The arrangement on the left is fine, while the arrangement on the right is considered no good because of the four mat corners coming together in one spot.
Here are another couple of arrangements for a 4.5-mat room:
These mat patterns look extremely similar to one another, however the arrangement on the right is considered most unfortunate. Why? Well, it turns out that in previous eras when a person was to commit ritual suicide, seppuku, in a room of 4.5 mats, the mats were arranged as seen on the right side. The mats may have been arranged in that pattern for such an occasion due to similarity in form to a Buddhist symbol we would term in the west a ‘left-facing swastika’, ‘卍‘:
In this context, the symbolic alignment of mats into the ‘卍‘ form may be taken to mean ‘the eternal afterlife’. In Japanese, the symbol ‘卍’ is taken to refer to Buddhism in general, and if you look on a Japanese map and see that symbol, it is to indicate the location of a Buddhist temple.
The Chinese brought in the symbol along with Buddhism from India, and from there is traveled to Japan. Swastika comes from the Sanskrit svastika, and is a good luck symbol. That the Nazi party in Germany adopted a right-facing swastika as their party symbol is unfortunate as it can result in some westerners misinterpreting the left-facing swastika from East Asia as having something to do with Nazism, which it does not.

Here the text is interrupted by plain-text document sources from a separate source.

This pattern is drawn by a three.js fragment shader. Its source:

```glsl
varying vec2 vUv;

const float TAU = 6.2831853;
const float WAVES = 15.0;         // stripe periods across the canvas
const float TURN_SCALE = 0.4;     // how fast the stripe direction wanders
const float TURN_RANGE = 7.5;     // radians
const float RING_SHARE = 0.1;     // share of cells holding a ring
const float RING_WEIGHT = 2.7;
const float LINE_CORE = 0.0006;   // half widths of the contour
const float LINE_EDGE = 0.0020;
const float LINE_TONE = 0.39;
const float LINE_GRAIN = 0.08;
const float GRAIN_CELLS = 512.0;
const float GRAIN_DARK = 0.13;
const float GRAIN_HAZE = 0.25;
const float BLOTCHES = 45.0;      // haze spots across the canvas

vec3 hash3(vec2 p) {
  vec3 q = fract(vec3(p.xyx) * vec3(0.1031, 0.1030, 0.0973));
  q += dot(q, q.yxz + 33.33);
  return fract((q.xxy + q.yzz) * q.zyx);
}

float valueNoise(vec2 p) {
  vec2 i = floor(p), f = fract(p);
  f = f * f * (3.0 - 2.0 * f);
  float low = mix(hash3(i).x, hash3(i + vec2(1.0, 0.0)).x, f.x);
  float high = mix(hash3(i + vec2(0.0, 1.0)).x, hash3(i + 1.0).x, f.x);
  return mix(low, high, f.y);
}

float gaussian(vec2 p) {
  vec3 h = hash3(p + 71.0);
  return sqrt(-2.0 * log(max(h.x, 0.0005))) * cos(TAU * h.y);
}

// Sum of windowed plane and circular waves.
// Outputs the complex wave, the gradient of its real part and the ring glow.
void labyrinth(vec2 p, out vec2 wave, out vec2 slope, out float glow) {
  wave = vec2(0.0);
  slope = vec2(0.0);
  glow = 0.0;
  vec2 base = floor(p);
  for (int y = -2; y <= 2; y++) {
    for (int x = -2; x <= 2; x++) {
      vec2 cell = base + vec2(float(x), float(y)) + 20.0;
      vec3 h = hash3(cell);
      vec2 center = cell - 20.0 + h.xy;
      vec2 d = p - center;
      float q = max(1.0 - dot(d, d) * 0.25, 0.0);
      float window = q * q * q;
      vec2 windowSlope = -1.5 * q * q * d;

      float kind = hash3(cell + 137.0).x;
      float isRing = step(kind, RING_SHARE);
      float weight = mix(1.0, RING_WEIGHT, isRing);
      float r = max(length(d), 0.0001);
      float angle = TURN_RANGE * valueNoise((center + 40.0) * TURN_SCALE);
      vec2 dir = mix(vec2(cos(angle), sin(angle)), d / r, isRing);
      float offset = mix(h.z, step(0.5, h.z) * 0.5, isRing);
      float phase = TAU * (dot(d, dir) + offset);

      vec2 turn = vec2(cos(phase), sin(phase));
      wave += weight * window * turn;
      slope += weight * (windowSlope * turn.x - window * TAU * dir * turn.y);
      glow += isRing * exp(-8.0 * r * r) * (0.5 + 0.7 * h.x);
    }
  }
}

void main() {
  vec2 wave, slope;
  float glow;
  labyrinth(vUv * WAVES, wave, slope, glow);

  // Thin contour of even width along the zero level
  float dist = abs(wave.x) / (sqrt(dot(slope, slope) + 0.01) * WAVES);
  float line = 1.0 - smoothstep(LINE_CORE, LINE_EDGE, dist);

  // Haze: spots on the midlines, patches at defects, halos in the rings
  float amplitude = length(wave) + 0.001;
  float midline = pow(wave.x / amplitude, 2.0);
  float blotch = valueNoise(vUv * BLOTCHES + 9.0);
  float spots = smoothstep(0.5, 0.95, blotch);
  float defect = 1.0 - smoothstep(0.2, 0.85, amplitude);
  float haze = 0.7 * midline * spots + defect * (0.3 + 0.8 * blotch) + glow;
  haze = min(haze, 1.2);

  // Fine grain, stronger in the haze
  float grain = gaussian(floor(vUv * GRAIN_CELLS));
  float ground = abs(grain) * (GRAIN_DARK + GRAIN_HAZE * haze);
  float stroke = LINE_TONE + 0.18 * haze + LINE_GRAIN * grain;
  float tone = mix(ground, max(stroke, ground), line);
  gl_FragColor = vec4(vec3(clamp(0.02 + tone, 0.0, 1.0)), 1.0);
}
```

The cracks between tatami are also crucial concerns when placing the mats in reference to entry doors and decorative alcoves, tokonoma. It is considered inauspicious to have either an entry/exit door or alcove aligned axially to a split between mats:
On the drawing at left, both the alcove (in black at upper right) and accompanying oshi-ire below it are adjacent to cracks in the mats. The drawing at right shows the proper way to configure the six mats.
It is also bad form to have a single entry/exit door open onto the narrow edge of one mat:
So, in designing a Japanese room, it is not a simple matter of working with a mat multiples as an organizing theme, as if were a simple dominoes problem. Configuring the room size on that factor and no other, if traditional Japanese mores and beliefs are to be taken into account, will inevitably lead to outcomes which a classically enculturated Japanese would see as inappropriate.
Thanks for coming by the Carpentry and I hope you enjoyed this look at tatami mats.